However, the cost of insuring Bahrain’s debt against default remained high on Wednesday, suggesting many investors were still sceptical about the country’s ability to stabilise its finances over the long term without repeated injections of aid.
The dinar bounced to 0.37850 against the US dollar in early spot market trade. On Tuesday, it had dropped as low as 0.38261, moving away from its official peg of 0.37608 as hedge funds dumped Bahraini bonds.
The currency also recovered in the forwards market, which reflects expectations for its value in coming months. One-year dollar/dinar forwards fell to 210 points from Tuesday’s peak of 408 points, their highest since September 2016.
The rebounding dinar prompted investors to buy back Bahraini debt. The yield on its international bond maturing in August 2023 plunged to 7.58 per cent from 8.95 per cent – though it stayed far above early 2018 levels of 5.22 per cent.
Saudi Arabia, the United Arab Emirates and Kuwait said in a statement released shortly before midnight on Tuesday that they were in discussions on aid for Bahrain and would consider all options to support the country.
They promised “an integrated programme that will soon be announced to enable the kingdom of Bahrain to support its economic reforms and fiscal stability”. No details were given.
Supporting Bahrain makes sense for its neighbours economically and politically – any collapse of its currency could undermine confidence in the rest of the region. Sunni Muslim-led Saudi Arabia and the UAE sent security forces to protect the government in Manama from a Shi’ite-led uprising in 2011.
The small size of the Bahraini economy would make it relatively easy for neighbouring states to bail it out. Manama has projected a state budget gap of $3.5bn in 2018, far less than the hundreds of billions of dollars which each of its neighbours hold in their sovereign wealth funds.
However, five-year Bahraini credit default swaps dropped only 16 basis points to 529 early on Wednesday, Markit said, remaining near record highs and implying a probability of around 30 per cent of a sovereign default in the next five years.
Bahrain’s state finances are among the weakest in the region; the International Monetary Fund warned last month that Manama needed to reform its finances urgently, as public debt had jumped to 89 per cent of gross domestic product last year.
Domestic political opposition has slowed austerity plans designed to cut the government’s budget deficit. Many bankers think that unless authorities can ram through tax increases and spending cuts, its finances will remain shaky.

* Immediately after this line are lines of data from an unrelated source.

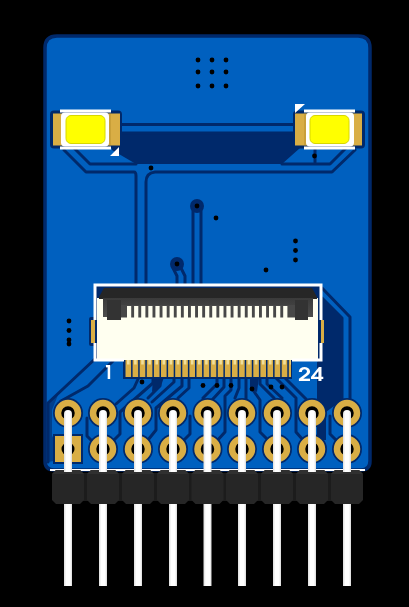
<!DOCTYPE html>
<html lang="en">
<head>
<meta charset="utf-8">
<title>Adapter circuit board</title>
<style>
:root {
  --ground: #000;
  --board: #0060bf;
  --edge: #00296b;
  --trace: #00296b;
  --gold: #d9ae45;
  --gold-dark: #b8902f;
  --silk: #fff;
  --ivory: #fffff0;
  --led: #ff0;
  --plastic: #262626;
  --latch: #484848;
}
html, body { margin: 0; background: var(--ground); overflow: hidden; }
svg { display: block; width: 409px; height: 607px; }
.gap { fill: none; stroke: var(--trace); stroke-width: 3; stroke-linejoin: round; stroke-linecap: round; }
.pour { fill: var(--trace); }
.silk-line { fill: none; stroke: var(--silk); stroke-width: 3; }
.silk-text { fill: var(--silk); font: 600 19px "TeX Gyre Adventor", sans-serif; }
</style>
</head>
<body>
<svg viewBox="0 0 409 607" role="img" aria-label="Blue circuit board with two LEDs, a 24-pin ribbon connector and a pin header">
  <defs>
    <linearGradient id="pin-metal">
      <stop offset="0" stop-color="#ddd"/>
      <stop offset=".3" stop-color="#fff"/>
      <stop offset=".75" stop-color="#fff"/>
      <stop offset="1" stop-color="#d8d8d8"/>
    </linearGradient>
    <linearGradient id="latch-shade" x2="0" y2="1">
      <stop offset="0" stop-color="#3a3a3a"/>
      <stop offset="1" stop-color="#505050"/>
    </linearGradient>
    <g id="ring-pad">
      <circle r="15" fill="var(--edge)"/>
      <circle r="10" fill="#000" stroke="var(--gold)" stroke-width="6.5"/>
    </g>
    <g id="header-pin">
      <use href="#ring-pad" y="413"/>
      <use href="#ring-pad" y="449"/>
    </g>
    <g id="header-body">
      <path d="M-12 470H12L16 474V500L12 504H-12L-16 500V474Z" fill="var(--plastic)"/>
      <path d="M-16 474L-12 470H12L16 474Z" fill="#303030"/>
      <path d="M-4 414Q-4 410 0 410Q4 410 4 414V472H-4Z" fill="url(#pin-metal)"/>
      <rect x="-4" y="504" width="8" height="82" fill="url(#pin-metal)"/>
    </g>
    <g id="led">
      <rect x="-36" y="-19" width="72" height="38" rx="4" fill="var(--edge)"/>
      <rect x="-33" y="-16" width="67" height="32" fill="var(--gold)"/>
      <path d="M-23 -16V16M24 -16V16" stroke="var(--gold-dark)"/>
      <rect x="-25" y="-17" width="48" height="34" rx="4" fill="var(--silk)"/>
      <path d="M-26 -18.500H25M-26 18.500H25" stroke="var(--silk)" stroke-width="3"/>
      <rect x="-20" y="-14" width="39" height="28" rx="5" fill="var(--led)" stroke="#d8d800"/>
    </g>
    <g id="via"><circle r="2.400" fill="#000"/></g>
    <g id="via-column">
      <use href="#via"/><use href="#via" y="9.500"/><use href="#via" y="19"/>
    </g>
    <g id="via-row">
      <use href="#via"/><use href="#via" x="14"/><use href="#via" x="28"/>
    </g>
  </defs>

  <rect width="409" height="607" fill="var(--ground)"/>

  <g id="board">
    <path d="M57 36H358Q370 36 370 48V461Q370 470 361 470H54Q45 470 45 461V48Q45 36 57 36Z" fill="var(--board)" stroke="var(--edge)" stroke-width="3.500"/>
  </g>

  <g id="copper">
    <path class="pour" d="M112 134H300V148L282 164H136L112 150Z"/>
    <path class="gap" d="M119 124.500H296M119 133H296"/>
    <path class="gap" d="M64 150L86 172H134Q136 172 136 176V286M355 150L332 172H155Q146 173 146 182V286"/>
    <path class="gap" d="M74 148L90 164H136M315 148V162M346 148L330 164H282"/>
    <circle cx="197" cy="206" r="7" class="pour"/>
    <path class="gap" d="M193 210V286M201 210V286"/>
    <circle cx="177" cy="264" r="7" class="pour"/>
    <path class="gap" d="M173 268L177 276V286M181 268L185 276V286"/>
    <path class="pour" d="M322 298L342 318V400L326 412V440H317V362L322 358Z"/>
    <path class="gap" d="M322 288L350 317V402M322 298L342 318V402"/>
    <path class="gap" d="M96 358L48 403V462M113 361L88 386L61 401"/>
    <path class="pour" d="M48 403L58 395L52 410V436L60 444L54 461L48 462Z" opacity=".6"/>
    <path class="gap" d="M139 377L134 388L116 404M153 377V383L120 412V434L112 442M160 377V386L148 398M174 377V382L152 402M182 377V386L156 408V430L148 440M189 377V388L178 398"/>
    <path class="gap" d="M217 377V384L203 398M224 377V387L212 400M231 377V390L225 396V432L216 442M239 377V388L235 398M246 377V400M253 377V390L260 400V432L268 440M260 377V384L274 398M267 377V384L282 398M275 377L296 398V432L303 440M284 377L306 399"/>
    <path class="gap" d="M87 418V436L93 442M190 416V434L182 442M330 416V434L338 442"/>
    <path class="pour" d="M250 377H259L257 392L250 388ZM153 377H164L161 386L152 392Z"/>
  </g>

  <g id="vias">
    <use href="#via-row" x="198" y="60"/>
    <use href="#via-row" x="198" y="72"/>
    <use href="#via-row" x="198" y="86"/>
    <use href="#via-column" x="295.500" y="241"/>
    <use href="#via-column" x="69" y="321"/>
    <use href="#via" x="69" y="344"/>
    <use href="#via" x="151" y="168"/>
    <use href="#via" x="314.500" y="156"/>
    <use href="#via" x="197" y="206"/>
    <use href="#via" x="216" y="218"/>
    <use href="#via" x="177" y="264"/>
    <use href="#via" x="266" y="270"/>
    <use href="#via" x="142" y="382"/>
    <use href="#via-row" x="203" y="385.500"/>
    <use href="#via" x="252" y="389"/>
    <use href="#via" x="271" y="387"/>
    <use href="#via" x="282" y="387"/>
  </g>

  <g id="leds">
    <use href="#led" x="86" y="129.500"/>
    <use href="#led" transform="translate(329 129.500) scale(-1 1)"/>
    <path d="M119 147V156H110ZM295 104H305L295 113Z" fill="var(--silk)"/>
  </g>

  <g id="ribbon-connector">
    <rect x="89" y="317" width="237" height="29" rx="2" fill="var(--edge)"/>
    <rect x="91" y="320" width="233" height="23" fill="var(--gold)"/>
    <rect x="123" y="358" width="169" height="21" fill="var(--edge)"/>
    <path d="M125.500 368H291" stroke="var(--gold)" stroke-width="18" stroke-dasharray="5.600 1.500"/>
    <path d="M125.500 362H291" stroke="#f0df9c" stroke-width="5" stroke-dasharray="2.600 4.500" stroke-dashoffset="-1.500"/>
    <rect x="95" y="285" width="226" height="75" fill="var(--edge)"/>
    <path d="M97 298H318V360H97Z" fill="var(--ivory)"/>
    <path d="M104 288H312L317 297V299H99V297Z" fill="var(--plastic)"/>
    <path d="M103 298H313V317H308V320H107V317H103Z" fill="url(#latch-shade)"/>
    <path d="M107 300H121V320H107ZM295 300H308V320H295Z" fill="#333"/>
    <rect x="121" y="305" width="174" height="13" fill="var(--latch)"/>
    <path d="M127 312H290" stroke="var(--ivory)" stroke-width="12" stroke-dasharray="4.200 2.900"/>
    <rect x="121" y="317.500" width="174" height="4" fill="var(--ivory)"/>
    <path class="silk-line" d="M95 320V285H321V320M95 343V360H124M292 360H321V343"/>
    <text class="silk-text" x="103" y="379">1</text>
    <text class="silk-text" x="298" y="381" textLength="26" lengthAdjust="spacingAndGlyphs">24</text>
  </g>

  <g id="pin-header">
    <use href="#header-pin" x="68"/>
    <rect x="53" y="434" width="30" height="30" fill="var(--edge)"/>
    <rect x="55" y="436" width="26" height="26" fill="var(--gold)"/>
    <circle cx="68" cy="449" r="6.500" fill="#000"/>
    <use href="#header-pin" x="103"/>
    <use href="#header-pin" x="138"/>
    <use href="#header-pin" x="173"/>
    <use href="#header-pin" x="207.500"/>
    <use href="#header-pin" x="242"/>
    <use href="#header-pin" x="277"/>
    <use href="#header-pin" x="312"/>
    <use href="#header-pin" x="347"/>
    <path d="M50 470H365" stroke="var(--silk)" stroke-width="2"/>
    <rect x="53" y="473" width="309" height="28" fill="#1c1c1c"/>
    <use href="#header-body" x="68"/>
    <use href="#header-body" x="103"/>
    <use href="#header-body" x="138"/>
    <use href="#header-body" x="173"/>
    <use href="#header-body" x="207.500"/>
    <use href="#header-body" x="242"/>
    <use href="#header-body" x="277"/>
    <use href="#header-body" x="312"/>
    <use href="#header-body" x="347"/>
  </g>
</svg>
</body>
</html>
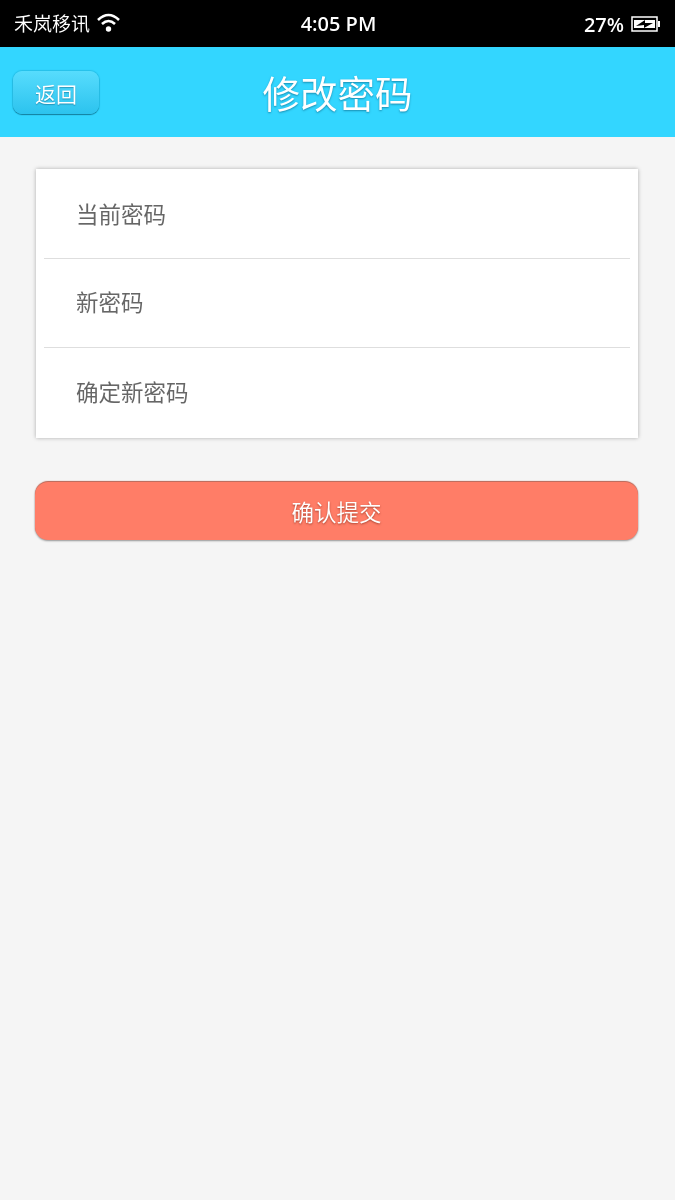
<!DOCTYPE html>
<html lang="zh-CN">
<head>
<meta charset="utf-8">
<title>修改密码</title>
<style>
:root {
  --page: #f5f5f5;
  --status: #000;
  --sky: #33d6ff;
  --coral: #ff7d67;
  --label: #666;
  --rule: #dedede;
  --white: #fff;
}
* { box-sizing: border-box; margin: 0; padding: 0; }
html, body { width: 675px; height: 1200px; overflow: hidden; }
body {
  position: relative;
  background: var(--page);
  font-family: "Noto Sans CJK SC", "Noto Sans", sans-serif;
  font-weight: 300;
}
a { color: inherit; text-decoration: none; }
.status-bar {
  position: relative;
  height: 47px;
  background: var(--status);
  color: var(--white);
  font: 600 20px/47px "Open Sans", "Noto Sans", sans-serif;
  white-space: nowrap;
}
.status-bar > * { position: absolute; }
.carrier { left: 14px; top: -1px; font: 500 19px/47px "Noto Sans CJK SC", sans-serif; }
.wifi { left: 97px; top: 13px; }
.clock { left: 0; width: 677px; top: 0; text-align: center; }
.battery-level { right: 51px; top: 1px; }
.battery { left: 631px; top: 16px; }
.title-bar {
  position: relative;
  height: 90px;
  background: var(--sky);
  color: var(--white);
}
.title-bar h1 {
  font-size: 37.5px;
  font-weight: 300;
  line-height: 90px;
  text-align: center;
  text-shadow: 0 1px 2px rgba(0, 70, 100, .5);
}
.back {
  position: absolute;
  left: 13px;
  top: 24px;
  width: 86px;
  height: 43px;
  border-radius: 9px;
  background: linear-gradient(#57dcfd, #2cc3ee);
  box-shadow: 0 1px 1px #14809f, 0 0 1px 1px rgba(20, 160, 200, .4);
  font-size: 21px;
  line-height: 44px;
  text-align: center;
  text-shadow: 0 1px 1px rgba(0, 70, 100, .4);
}
.password-fields {
  position: absolute;
  left: 36px;
  top: 169px;
  width: 602px;
  height: 269px;
  padding: 0 8px;
  background: var(--white);
  box-shadow: 0 0 4px rgba(0, 0, 0, .3);
  list-style: none;
  color: var(--label);
  font-size: 22.5px;
}
.password-fields li { height: 89px; padding-left: 32px; line-height: 88px; }
.password-fields li + li { border-top: 1px solid var(--rule); line-height: 84px; }
.password-fields li:last-child { line-height: 86px; }
.submit {
  position: absolute;
  left: 35px;
  top: 482px;
  width: 603px;
  height: 58px;
  border-radius: 13px;
  background: var(--coral);
  box-shadow: 0 -1px 1px #b9604f, 0 1px 2px rgba(0, 0, 0, .4);
  color: var(--white);
  font-size: 22.5px;
  line-height: 58px;
  text-align: center;
  text-shadow: 0 1px 2px rgba(90, 20, 0, .5);
}
</style>
</head>
<body>
<header>
  <div class="status-bar">
    <span class="carrier">禾岚移讯</span>
    <svg class="wifi" width="23" height="20" viewBox="0 0 23 20" fill="none" stroke="#fff" stroke-width="2.6" aria-label="Wi-Fi">
      <path d="M1 7Q11.500-3 22 7"/>
      <path d="M5 11Q11.500 5 18 11"/>
      <circle cx="11.500" cy="16" r="2.700" fill="#fff" stroke="none"/>
    </svg>
    <span class="clock">4:05 PM</span>
    <span class="battery-level">27%</span>
    <svg class="battery" width="30" height="16" viewBox="0 0 30 16" aria-label="充电中">
      <rect x="1" y="1" width="25" height="14" fill="none" stroke="#fff" stroke-width="1.500"/>
      <rect x="27" y="5" width="2" height="6" fill="#fff"/>
      <rect x="3" y="4" width="21" height="8" fill="#fff"/>
      <path d="M5 10L14 4V7H22L13 12V9Z" fill="#000"/>
    </svg>
  </div>
  <div class="title-bar">
    <a class="back" href="#">返回</a>
    <h1>修改密码</h1>
  </div>
</header>
<main>
  <ul class="password-fields">
    <li>当前密码</li>
    <li>新密码</li>
    <li>确定新密码</li>
  </ul>
  <a class="submit" href="#">确认提交</a>
</main>
</body>
</html>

The statement by Bahrain’s allies did not say whether they would demand policy commitments along with the aid, but their reference to economic reforms suggested there would be a link.
There are signs that Bahraini officials are mounting a fresh effort to break the political impasse over fiscal reform. Last week, the king asked the cabinet to open a dialogue on pension reform with parliament, Bahraini members of parliament said.
The king wants an agreement that would protect retirees and also guarantee the durability of the kingdom’s pension funds, parliament’s president Ahmed bin Ibrahim al-Mulla said in a statement late on Tuesday. “The joint committee will hold its first meeting in coming days,” he said.
Last month, officials said the cabinet had launched a similar effort to reach a deal on reform of the subsidies which the government pays to keep down living costs for its citizens.
Saudi Arabia, connected to Bahrain on its eastern coast by a causeway, has for years provided political and economic support to its Sunni-ruled neighbor, which has a Shi’ite majority that rose up in 2011 demanding equal rights and an end to alleged government discrimination in jobs, housing and representation.
Saudi Arabia and other Sunni Gulf allies accused Iran of stirring up those protests. More recently, Bahrain joined Saudi Arabia and the UAE in June last year to break diplomatic ties and transport links with Qatar, accusing it of backing terrorism, a charge which Doha denies.